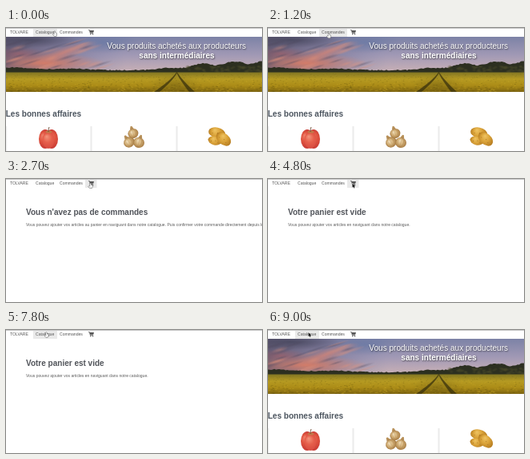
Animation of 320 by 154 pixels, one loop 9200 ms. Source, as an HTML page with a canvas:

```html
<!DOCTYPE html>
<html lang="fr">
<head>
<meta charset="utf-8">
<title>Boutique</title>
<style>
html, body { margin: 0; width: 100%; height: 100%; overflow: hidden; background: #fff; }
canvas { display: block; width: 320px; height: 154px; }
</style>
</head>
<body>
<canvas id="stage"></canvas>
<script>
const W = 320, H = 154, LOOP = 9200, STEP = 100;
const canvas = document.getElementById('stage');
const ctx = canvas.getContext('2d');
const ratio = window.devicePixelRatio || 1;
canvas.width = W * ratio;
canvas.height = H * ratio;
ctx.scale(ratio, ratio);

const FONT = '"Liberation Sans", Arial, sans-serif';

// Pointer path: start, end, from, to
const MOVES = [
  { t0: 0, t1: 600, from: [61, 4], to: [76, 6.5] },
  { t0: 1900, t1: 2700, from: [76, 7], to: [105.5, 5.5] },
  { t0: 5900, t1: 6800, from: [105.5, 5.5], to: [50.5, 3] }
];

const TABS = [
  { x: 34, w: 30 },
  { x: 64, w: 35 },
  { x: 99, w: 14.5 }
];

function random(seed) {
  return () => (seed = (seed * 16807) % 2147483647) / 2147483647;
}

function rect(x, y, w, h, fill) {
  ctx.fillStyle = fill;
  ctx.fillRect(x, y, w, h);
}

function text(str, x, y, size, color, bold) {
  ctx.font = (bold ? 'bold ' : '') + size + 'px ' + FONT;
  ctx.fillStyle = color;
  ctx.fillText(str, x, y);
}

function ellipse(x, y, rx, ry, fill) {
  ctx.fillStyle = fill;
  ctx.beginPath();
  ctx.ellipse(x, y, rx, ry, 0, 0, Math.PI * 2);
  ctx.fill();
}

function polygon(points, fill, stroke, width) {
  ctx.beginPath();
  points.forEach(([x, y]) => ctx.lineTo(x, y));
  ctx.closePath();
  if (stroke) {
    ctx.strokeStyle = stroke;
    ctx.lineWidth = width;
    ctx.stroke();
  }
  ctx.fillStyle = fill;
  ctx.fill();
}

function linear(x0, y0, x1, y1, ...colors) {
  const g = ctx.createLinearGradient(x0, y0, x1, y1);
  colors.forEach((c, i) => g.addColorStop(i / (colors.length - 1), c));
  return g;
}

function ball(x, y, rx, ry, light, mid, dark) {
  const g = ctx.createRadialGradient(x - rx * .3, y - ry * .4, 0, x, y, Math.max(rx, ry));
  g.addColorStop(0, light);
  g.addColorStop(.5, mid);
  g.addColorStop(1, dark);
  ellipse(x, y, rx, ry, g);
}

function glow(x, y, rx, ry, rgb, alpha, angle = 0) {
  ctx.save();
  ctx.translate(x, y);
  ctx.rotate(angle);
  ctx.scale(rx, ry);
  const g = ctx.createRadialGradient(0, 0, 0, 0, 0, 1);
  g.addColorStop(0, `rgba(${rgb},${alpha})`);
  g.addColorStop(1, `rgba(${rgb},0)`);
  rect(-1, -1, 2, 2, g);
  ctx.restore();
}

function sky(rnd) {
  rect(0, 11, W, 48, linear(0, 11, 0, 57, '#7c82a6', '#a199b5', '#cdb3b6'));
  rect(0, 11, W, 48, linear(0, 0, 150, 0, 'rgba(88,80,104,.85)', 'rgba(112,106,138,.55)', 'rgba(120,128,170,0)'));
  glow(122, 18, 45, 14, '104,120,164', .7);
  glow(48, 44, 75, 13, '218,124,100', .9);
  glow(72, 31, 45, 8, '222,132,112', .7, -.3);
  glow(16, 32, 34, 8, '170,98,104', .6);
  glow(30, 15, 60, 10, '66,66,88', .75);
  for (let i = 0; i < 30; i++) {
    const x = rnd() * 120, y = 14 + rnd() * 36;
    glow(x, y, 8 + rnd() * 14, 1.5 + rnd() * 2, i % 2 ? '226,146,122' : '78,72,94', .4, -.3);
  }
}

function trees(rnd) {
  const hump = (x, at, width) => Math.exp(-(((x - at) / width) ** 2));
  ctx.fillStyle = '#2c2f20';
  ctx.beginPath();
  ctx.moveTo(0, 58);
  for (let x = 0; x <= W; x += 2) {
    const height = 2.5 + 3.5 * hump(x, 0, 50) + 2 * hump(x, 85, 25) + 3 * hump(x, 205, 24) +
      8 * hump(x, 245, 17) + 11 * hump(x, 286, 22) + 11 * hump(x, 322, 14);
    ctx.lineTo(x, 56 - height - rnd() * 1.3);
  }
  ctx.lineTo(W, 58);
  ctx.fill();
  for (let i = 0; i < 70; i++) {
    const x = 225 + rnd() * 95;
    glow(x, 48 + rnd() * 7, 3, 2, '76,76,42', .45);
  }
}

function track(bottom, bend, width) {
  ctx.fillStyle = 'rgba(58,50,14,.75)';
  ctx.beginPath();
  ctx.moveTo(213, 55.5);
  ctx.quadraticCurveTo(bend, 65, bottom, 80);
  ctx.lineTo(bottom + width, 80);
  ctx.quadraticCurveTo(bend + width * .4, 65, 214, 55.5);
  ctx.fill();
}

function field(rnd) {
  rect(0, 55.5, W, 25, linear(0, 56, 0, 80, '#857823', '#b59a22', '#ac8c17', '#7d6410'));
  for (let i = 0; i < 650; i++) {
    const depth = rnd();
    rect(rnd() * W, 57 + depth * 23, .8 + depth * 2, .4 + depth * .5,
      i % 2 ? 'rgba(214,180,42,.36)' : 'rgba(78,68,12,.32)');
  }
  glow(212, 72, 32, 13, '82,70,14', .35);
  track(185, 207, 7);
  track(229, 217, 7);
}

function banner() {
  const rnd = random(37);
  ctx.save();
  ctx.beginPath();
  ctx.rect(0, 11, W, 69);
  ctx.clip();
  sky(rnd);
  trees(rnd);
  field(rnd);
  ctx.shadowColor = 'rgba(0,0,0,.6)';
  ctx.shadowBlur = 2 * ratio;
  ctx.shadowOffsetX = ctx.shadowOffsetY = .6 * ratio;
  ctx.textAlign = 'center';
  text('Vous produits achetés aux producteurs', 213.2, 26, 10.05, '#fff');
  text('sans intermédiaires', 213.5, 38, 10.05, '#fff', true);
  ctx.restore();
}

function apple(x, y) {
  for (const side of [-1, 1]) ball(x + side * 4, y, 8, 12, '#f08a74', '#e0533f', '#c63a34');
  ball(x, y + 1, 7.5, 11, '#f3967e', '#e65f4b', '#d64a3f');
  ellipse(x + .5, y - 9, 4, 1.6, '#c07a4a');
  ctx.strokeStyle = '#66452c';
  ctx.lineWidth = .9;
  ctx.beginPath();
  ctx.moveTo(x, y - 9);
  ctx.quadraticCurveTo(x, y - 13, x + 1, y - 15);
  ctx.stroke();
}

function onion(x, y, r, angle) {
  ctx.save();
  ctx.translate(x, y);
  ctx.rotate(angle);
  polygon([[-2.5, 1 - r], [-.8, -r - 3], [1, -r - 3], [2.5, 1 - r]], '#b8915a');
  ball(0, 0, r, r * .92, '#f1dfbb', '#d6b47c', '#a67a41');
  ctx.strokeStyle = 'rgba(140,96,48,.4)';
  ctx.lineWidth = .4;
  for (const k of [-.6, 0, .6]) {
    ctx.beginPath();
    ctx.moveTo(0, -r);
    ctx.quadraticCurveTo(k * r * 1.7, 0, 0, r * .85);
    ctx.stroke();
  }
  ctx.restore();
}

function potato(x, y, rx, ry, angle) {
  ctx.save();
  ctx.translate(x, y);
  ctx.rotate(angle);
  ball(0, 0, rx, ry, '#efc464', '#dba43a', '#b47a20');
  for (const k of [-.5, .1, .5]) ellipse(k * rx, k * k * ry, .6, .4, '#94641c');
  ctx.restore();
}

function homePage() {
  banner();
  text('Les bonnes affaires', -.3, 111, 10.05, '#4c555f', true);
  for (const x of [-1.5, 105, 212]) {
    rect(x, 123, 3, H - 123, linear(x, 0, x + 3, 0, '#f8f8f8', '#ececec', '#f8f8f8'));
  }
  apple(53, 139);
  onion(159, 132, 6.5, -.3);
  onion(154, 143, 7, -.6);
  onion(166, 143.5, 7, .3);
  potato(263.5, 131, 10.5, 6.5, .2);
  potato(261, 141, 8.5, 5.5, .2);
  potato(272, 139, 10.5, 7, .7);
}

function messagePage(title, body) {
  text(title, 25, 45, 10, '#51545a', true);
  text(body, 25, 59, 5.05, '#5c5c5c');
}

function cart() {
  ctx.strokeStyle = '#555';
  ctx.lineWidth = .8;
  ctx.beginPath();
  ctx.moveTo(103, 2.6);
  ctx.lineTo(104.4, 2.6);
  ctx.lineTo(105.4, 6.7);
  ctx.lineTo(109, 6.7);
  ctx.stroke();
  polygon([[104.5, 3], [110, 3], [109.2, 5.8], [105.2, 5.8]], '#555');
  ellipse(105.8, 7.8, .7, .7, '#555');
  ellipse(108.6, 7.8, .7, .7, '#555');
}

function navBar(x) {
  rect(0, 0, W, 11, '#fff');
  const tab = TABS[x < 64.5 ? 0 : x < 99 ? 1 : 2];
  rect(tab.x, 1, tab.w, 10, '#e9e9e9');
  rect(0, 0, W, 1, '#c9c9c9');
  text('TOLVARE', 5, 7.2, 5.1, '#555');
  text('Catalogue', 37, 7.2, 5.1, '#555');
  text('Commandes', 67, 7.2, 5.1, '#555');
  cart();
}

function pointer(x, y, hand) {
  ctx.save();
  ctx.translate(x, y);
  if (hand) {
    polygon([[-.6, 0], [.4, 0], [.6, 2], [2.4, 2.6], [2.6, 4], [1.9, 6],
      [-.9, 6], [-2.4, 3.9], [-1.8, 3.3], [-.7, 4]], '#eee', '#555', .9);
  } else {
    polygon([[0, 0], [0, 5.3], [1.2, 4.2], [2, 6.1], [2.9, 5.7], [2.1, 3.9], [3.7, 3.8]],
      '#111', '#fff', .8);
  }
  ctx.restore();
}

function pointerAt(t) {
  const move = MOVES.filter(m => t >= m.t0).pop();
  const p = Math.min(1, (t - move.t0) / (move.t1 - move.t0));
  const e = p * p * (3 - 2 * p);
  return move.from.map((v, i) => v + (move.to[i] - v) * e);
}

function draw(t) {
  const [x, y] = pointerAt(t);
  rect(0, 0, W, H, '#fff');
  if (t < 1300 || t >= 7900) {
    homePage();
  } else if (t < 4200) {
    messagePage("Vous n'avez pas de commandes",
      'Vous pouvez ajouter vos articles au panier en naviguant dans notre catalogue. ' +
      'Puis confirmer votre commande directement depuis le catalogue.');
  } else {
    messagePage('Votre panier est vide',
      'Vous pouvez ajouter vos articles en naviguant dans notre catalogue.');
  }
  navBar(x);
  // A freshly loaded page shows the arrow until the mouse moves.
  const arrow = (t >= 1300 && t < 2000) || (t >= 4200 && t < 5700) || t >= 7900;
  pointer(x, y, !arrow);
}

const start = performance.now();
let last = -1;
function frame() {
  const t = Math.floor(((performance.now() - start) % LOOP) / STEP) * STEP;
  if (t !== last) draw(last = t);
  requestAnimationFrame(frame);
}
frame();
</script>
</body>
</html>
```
------------------------------------------------
_PROBLEM REQUIREMENTS_
In the material above, find every line with the word "depth" and show it.

_ANSWER AREA_
    const depth = rnd();
    rect(rnd() * W, 57 + depth * 23, .8 + depth * 2, .4 + depth * .5,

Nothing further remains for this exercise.